Locate every line in the records below that holds the word "ORCHID" and return each one.

STUDY MATERIAL:
************
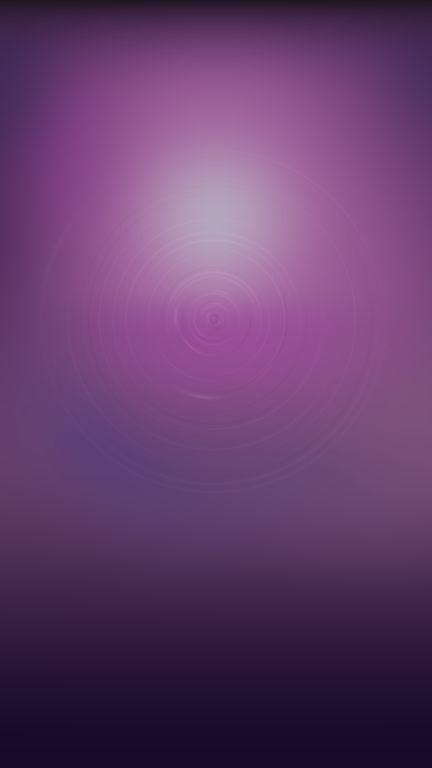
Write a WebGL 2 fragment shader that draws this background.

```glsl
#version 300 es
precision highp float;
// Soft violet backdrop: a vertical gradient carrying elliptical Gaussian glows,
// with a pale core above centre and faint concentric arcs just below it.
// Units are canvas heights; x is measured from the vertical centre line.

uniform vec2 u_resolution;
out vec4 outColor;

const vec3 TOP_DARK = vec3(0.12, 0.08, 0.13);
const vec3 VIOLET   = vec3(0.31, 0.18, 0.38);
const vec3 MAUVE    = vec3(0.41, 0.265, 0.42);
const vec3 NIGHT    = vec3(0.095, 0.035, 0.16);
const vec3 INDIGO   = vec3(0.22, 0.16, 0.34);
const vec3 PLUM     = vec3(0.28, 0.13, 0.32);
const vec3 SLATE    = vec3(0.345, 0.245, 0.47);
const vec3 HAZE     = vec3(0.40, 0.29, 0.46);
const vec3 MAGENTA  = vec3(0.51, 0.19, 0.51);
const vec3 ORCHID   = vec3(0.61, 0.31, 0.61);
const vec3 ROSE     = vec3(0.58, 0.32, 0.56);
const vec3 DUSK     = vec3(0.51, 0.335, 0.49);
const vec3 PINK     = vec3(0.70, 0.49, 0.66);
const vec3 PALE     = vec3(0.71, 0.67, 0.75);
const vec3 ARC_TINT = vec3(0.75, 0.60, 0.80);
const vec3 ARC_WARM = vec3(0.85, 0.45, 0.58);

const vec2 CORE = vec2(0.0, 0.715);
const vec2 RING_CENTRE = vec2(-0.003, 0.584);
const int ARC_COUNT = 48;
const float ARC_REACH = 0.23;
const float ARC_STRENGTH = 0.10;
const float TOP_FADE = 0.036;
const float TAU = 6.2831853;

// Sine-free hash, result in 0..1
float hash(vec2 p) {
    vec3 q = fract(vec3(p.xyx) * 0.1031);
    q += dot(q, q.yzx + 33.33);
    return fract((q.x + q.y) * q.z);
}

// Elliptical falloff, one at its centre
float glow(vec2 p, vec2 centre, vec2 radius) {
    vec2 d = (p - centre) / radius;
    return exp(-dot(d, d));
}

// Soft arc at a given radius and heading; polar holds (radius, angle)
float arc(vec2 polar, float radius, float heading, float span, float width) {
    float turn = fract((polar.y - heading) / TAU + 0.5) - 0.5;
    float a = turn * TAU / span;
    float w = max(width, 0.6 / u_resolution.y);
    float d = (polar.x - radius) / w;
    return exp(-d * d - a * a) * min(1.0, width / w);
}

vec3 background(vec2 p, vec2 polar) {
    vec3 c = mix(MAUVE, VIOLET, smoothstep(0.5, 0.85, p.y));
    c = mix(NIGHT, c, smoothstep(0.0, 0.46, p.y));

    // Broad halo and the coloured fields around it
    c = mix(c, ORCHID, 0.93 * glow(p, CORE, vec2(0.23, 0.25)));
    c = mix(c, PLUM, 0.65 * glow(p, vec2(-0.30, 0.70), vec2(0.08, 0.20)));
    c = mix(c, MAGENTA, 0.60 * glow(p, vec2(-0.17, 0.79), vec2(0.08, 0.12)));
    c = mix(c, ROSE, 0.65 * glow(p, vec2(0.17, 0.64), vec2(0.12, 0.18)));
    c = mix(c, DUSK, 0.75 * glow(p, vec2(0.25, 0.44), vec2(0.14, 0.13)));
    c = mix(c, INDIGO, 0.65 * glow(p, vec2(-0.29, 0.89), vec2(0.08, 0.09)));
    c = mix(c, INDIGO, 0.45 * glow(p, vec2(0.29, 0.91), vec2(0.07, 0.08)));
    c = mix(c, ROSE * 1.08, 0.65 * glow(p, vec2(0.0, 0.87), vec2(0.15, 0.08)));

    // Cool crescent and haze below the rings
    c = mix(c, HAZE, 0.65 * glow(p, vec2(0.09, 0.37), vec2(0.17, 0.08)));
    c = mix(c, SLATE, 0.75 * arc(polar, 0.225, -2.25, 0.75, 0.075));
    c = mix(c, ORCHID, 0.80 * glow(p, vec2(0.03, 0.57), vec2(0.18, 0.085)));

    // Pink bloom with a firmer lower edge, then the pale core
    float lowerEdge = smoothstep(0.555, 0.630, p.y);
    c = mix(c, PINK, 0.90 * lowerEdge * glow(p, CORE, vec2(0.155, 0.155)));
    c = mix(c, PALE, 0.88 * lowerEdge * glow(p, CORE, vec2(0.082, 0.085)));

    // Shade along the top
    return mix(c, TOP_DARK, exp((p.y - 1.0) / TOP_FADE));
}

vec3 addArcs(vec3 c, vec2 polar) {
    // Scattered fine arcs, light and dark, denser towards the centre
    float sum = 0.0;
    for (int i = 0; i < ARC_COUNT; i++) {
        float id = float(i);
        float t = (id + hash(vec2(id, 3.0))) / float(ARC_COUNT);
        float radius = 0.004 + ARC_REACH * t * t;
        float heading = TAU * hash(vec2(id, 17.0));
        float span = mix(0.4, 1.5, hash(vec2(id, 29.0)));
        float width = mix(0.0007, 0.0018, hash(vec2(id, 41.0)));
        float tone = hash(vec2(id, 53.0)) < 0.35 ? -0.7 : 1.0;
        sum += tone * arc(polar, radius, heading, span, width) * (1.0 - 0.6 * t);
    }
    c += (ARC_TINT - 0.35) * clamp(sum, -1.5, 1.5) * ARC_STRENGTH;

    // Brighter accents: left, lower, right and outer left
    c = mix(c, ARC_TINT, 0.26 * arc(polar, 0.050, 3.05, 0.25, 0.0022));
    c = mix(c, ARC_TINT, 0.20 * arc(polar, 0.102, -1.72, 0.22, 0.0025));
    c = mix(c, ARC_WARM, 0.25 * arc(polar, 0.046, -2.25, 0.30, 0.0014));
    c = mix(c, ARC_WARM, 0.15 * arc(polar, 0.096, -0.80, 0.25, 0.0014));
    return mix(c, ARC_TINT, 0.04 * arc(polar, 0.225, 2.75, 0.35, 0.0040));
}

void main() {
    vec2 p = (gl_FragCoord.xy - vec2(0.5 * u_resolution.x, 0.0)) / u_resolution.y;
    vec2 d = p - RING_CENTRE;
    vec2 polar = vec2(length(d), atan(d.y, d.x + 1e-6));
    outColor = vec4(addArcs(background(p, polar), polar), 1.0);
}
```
************
RESULT OF THIS EXERCISE:
const vec3 ORCHID   = vec3(0.61, 0.31, 0.61);
    c = mix(c, ORCHID, 0.93 * glow(p, CORE, vec2(0.23, 0.25)));
    c = mix(c, ORCHID, 0.80 * glow(p, vec2(0.03, 0.57), vec2(0.18, 0.085)));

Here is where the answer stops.